Stored records

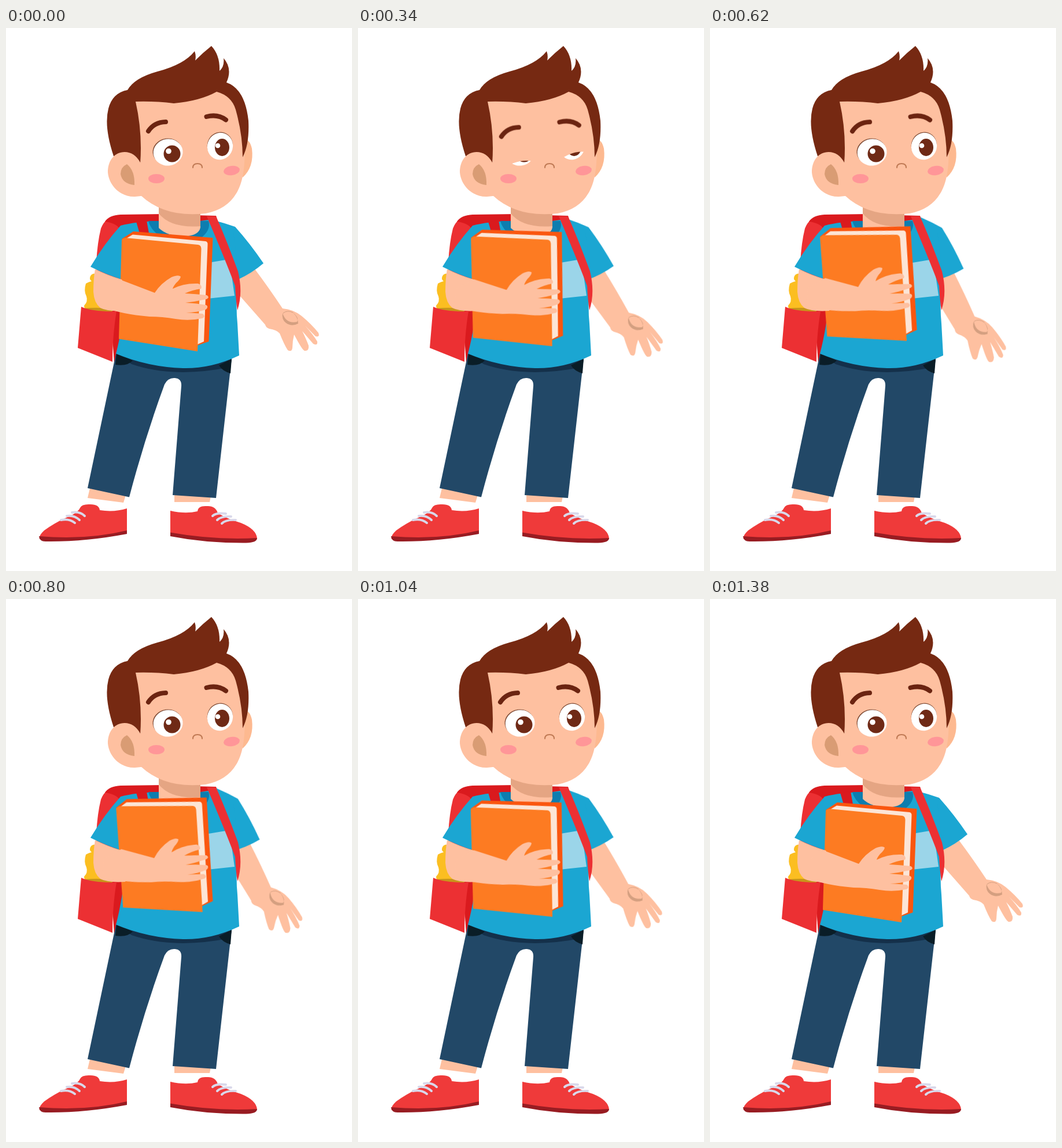
An HTML page that plays this animation: 598x937 px, repeating every 1400 ms.

```html
<!DOCTYPE html>
<html lang="en">
<head>
<meta charset="utf-8">
<title>Schoolboy with a book</title>
<style>
  html, body { margin: 0; width: 100%; height: 100%; overflow: hidden; background: #fff; }
  svg { display: block; width: 100%; height: 100%; }

  .skin { fill: #fec0a0; }
  .shade { fill: #e5a583; }
  .hair { fill: #762912; }
  .shirt { fill: #1ba6d2; }
  .collar { fill: #0d7daf; }
  .red { fill: #ec3033; }
  .deep { fill: #da1a1e; }
  .shoe { fill: #ef3a3a; }
  .sole { fill: #981c22; }
  .pants { fill: #224867; }
  .white { fill: #fff; }
  .iris { fill: #6f2a16; }
  .lash { fill: #7a4630; }
  .blush { fill: #ff9698; }
  .line { fill: none; stroke-linecap: round; }
  .brow { stroke: #6b2411; stroke-width: 8; }
  .lace { stroke: #d9d8ea; stroke-width: 4; }

  .swing { animation: 700ms cubic-bezier(.37, 0, .63, 1) infinite alternate; }
  #reach { transform-origin: 388px 372px; animation-name: reach; }
  .hold { transform-origin: 157px 461px; animation-name: hold; }
  @keyframes reach { to { transform: rotate(10.2deg); } }
  @keyframes hold { to { transform: rotate(-6deg); } }

  .lid, .frown { animation: 1400ms cubic-bezier(.37, 0, .63, 1) infinite; }
  .lid { animation-name: blink; }
  .frown { animation-name: frown; }
  @keyframes blink {
    0%, 14.3%, 45.7%, 100% { transform: none; }
    27.1%, 28.6% { transform: translateY(56px); }
  }
  @keyframes frown {
    0%, 14.3%, 45.7%, 100% { transform: none; }
    27.1%, 28.6% { transform: translate(2px, 10.5px); }
  }
</style>
</head>
<body>
<svg viewBox="0 0 598 937">
  <defs>
    <clipPath id="left"><circle cx="280" cy="214" r="29"/></clipPath>
    <clipPath id="right"><circle cx="370" cy="204" r="27"/></clipPath>
  </defs>

  <!-- backpack -->
  <path class="red" d="M156 405 Q158 370 164 346 Q172 325 195 323 L230 330 L230 480 L156 480Z"/>
  <path class="deep" d="M171 334 Q178 323 198 322 L275 321 V345 H195 Q190 337 171 334Z M325 323 L363 324 L368 340 H325Z"/>
  <path class="deep" d="M180 480 H215 L196 575 L187 577Z"/>
  <path fill="#fbbe21" d="M146 428 Q149 423 156 424 L185 440 L183 488 H146 Q134 486 135 479 Q142 472 139 463 Q134 454 138 441 Q143 438 148 437 Q143 433 146 428Z"/>
  <path fill="#c8961b" d="M134 484 Q160 481 184 485 V490 H138Z"/>
  <path class="red" d="M130 481 Q150 490 191 489 Q184 530 184 576 L124 552Z"/>

  <!-- legs and shoes -->
  <path class="skin" d="M145 794 L141 811 L203 819 L207 806Z M291 805 V818 L352 818 L354 808Z"/>
  <path class="pants" d="M190 562 L141 794 L213 809.500 Q240 707 274 615 Q280 603 292 604 Q304 605 303 618 L288 806 L363 811 L390 570Z"/>
  <path fill="#14304a" d="M191 562 Q290 590 390 570 L388 585 Q290 605 217 580Z"/>
  <path fill="#0a1d27" d="M191 561 L219 574 Q210 584 189 581Z M368 582 L390 571 L388 596 Q374 592 368 582Z"/>
  <path class="shoe" d="M128 828 Q131 821 146 822 Q161 822 162 832 Q187 836 209 829 V872 Q130 888 58 882 Q56 876 66 867 Q84 854 104 845 Q124 837 128 828Z"/>
  <path class="sole" d="M57 877 Q140 884 209 867 V873 Q135 887 68 886 Q58 886 57 877Z"/>
  <path class="shoe" d="M284 833 Q310 839 331 834 Q332 824 347 825 Q362 824 366 837 Q382 847 406 854 Q433 865 434 881 Q350 888 284 874Z"/>
  <path class="sole" d="M284 870.500 Q360 884 434 880 Q434 888 415 888.500 Q345 889 284 877Z"/>
  <g class="line lace">
    <path d="M95 849 Q109 846 119 854 M105 842 Q118 840 127 849 M114 836 Q128 834 136 842"/>
    <path d="M357 842 Q363 836 380 838 M365 849 Q372 842 389 843 M373 855 Q380 848 397 849"/>
  </g>

  <!-- free arm -->
  <g id="reach" class="swing">
    <path class="skin" d="M395 400 L430 416 Q454 448 478 484 Q498 486 511 497 Q528 511 540 526 Q543 534 535 532 L517 514 Q531 529 538 541 Q539 549 531 545 L512 523 Q519 537 523 548 Q524 558 516 557 Q512 556 498 529 Q495 540 495 552 Q494 560 487 556 Q481 547 473 527 Q468 521 455 519 Q449 517 448 512 L404 462 L392 430Z"/>
    <path fill="#d49f80" d="M478 492 Q476 503 484 509 Q494 516 505 510 Q505 500 496 491 Q507 500 503 507 Q484 511 478 492Z"/>
    <path class="line" stroke="#d49f80" d="M479 492 Q486 486 496 491"/>
    <path class="shirt" d="M355 331 Q376 336 396 343 Q422 372 445 406 Q425 423 401 434 L370 410Z"/>
  </g>

  <!-- shirt -->
  <path class="shirt" d="M198 341 Q224 334 264 333 H336 L350 331 Q372 333 392 345 L403 432 Q396 470 400 510 L403 565 Q355 588 306 587 Q245 585 190 562 Q201 520 206 470 L200 434 Q172 425 146 412 Q170 372 198 341Z"/>
  <path fill="#9bd5e9" d="M320 410 L386 399 L395 462 L320 470Z"/>
  <path class="red" d="M347 325 H363 Q380 363 401 420 Q410 457 400 487 Q397 468 396 445 Q377 395 347 325Z"/>
  <path class="deep" d="M225 334 L243 332 L249 365 H234Z"/>

  <!-- neck -->
  <path class="collar" d="M246 333 H350 Q355 349 335 364 Q295 372 264 358 Q249 346 246 333Z"/>
  <path class="skin" d="M264 300 H336 V344 Q334 356 315 359 Q280 361 264 345Z"/>
  <path class="shade" d="M264 300 H336 V342 Q285 346 264 320Z"/>

  <!-- head -->
  <path fill="#fdb990" d="M405 195 Q420 186 425 208 Q429 240 409 258Z"/>
  <path class="skin" d="M220 120 Q320 85 398 120 Q420 200 409 256 Q398 310 345 320 Q275 328 233 289Z"/>
  <path class="hair" d="M186 221 Q169 170 177 139 Q184 112 210 107 Q222 86 262 75 Q308 63 326 40 Q329 48 327 56 Q341 42 355 31 Q370 47 369 74 Q378 66 376 52 Q392 70 381 94 Q413 105 419 160 Q421 200 409 223 Q409 184 397 141 Q390 117 364 110 Q335 126 290 130 Q258 126 224 127 Q236 180 232 234Z"/>
  <path class="skin" d="M232 232 Q222 214 205 214 C188 214 176 228 176 249 C178 272 198 292 223 291 L243 289 L250 240Z"/>
  <path fill="#d99c74" d="M209 235 Q198 240 198 252 Q201 269 222 271 Q223 246 209 235Z"/>
  <ellipse class="blush" cx="260" cy="260" rx="14" ry="8"/>
  <ellipse class="blush" cx="390" cy="246" rx="14" ry="8" transform="rotate(-8 390 246)"/>
  <path class="line" stroke="#c07a55" stroke-width="2" d="M323 241 Q323 234 331 234 Q339 234 339 241"/>

  <!-- eyes -->
  <g clip-path="url(#left)">
    <ellipse class="lash" cx="279" cy="213" rx="25.500" ry="22.500" transform="rotate(-8 279 213)"/>
    <ellipse class="white" cx="280" cy="214.500" rx="25.500" ry="23" transform="rotate(-8 280 214)"/>
    <circle class="iris" cx="287" cy="217" r="14.500"/>
    <circle class="white" cx="281" cy="212.500" r="4.800"/>
    <path class="skin lid" d="M245 100 H315 V184 Q281 170 245 196Z"/>
  </g>
  <g clip-path="url(#right)">
    <ellipse class="lash" cx="370" cy="202.500" rx="22" ry="23" transform="rotate(18 370 202)"/>
    <ellipse class="white" cx="370" cy="204" rx="22" ry="23.500" transform="rotate(18 370 204)"/>
    <ellipse class="iris" cx="373.500" cy="206" rx="12.500" ry="15"/>
    <circle class="white" cx="366" cy="203" r="4.300"/>
    <path class="skin lid" d="M340 95 H400 V165 Q369 158 340 185Z"/>
  </g>
  <g class="line brow frown">
    <path d="M246 178 Q256 162.500 276 162"/>
    <path d="M346.500 153 Q366 148 380 158.500"/>
  </g>

  <!-- book -->
  <g class="hold swing">
    <path fill="#fa560f" d="M200 364 L220 351 L357.500 362 L350.500 541 L330 548Z"/>
    <path fill="#fce5d6" d="M208 363 L219 356.500 L345 368 Q349 369 348.500 374 L342 541 L331 546 L325 385Z"/>
    <path fill="#fd7b22" d="M200 367 Q200 363 206 362 L332 374 Q337.500 375 337.500 381 L331 558 L195 536.500Z"/>
  </g>

  <!-- holding arm -->
  <path class="skin" d="M154 416 Q176 427 200 434 Q222 460 206 488 Q177 490 163 483 Q152 474 151 455 Q151 433 154 416Z"/>
  <g class="hold swing">
    <path class="skin" d="M202 436 L257 457 Q268 440 286 430 Q298 425 302 429 Q301 434 294 440 Q289 446 288 450 Q307 440 332 441 Q340 444 337 450 Q322 452 309 458 Q328 459 347 461 Q353 465 346 468 Q328 472 310 474 Q329 475 346 478 Q351 481 345 486 Q330 491 311 491 L340 493 Q346 498 339 501 Q316 506 293 502 Q270 498 248 498 Q200 494 165 481 L170 450Z"/>
  </g>
</svg>
</body>
</html>
```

_Try it:_
Spot the lines above that mention "shirt" and copy them.

_Solution for this task:_
  .shirt { fill: #1ba6d2; }
    <path class="shirt" d="M355 331 Q376 336 396 343 Q422 372 445 406 Q425 423 401 434 L370 410Z"/>
  <!-- shirt -->
  <path class="shirt" d="M198 341 Q224 334 264 333 H336 L350 331 Q372 333 392 345 L403 432 Q396 470 400 510 L403 565 Q355 588 306 587 Q245 585 190 562 Q201 520 206 470 L200 434 Q172 425 146 412 Q170 372 198 341Z"/>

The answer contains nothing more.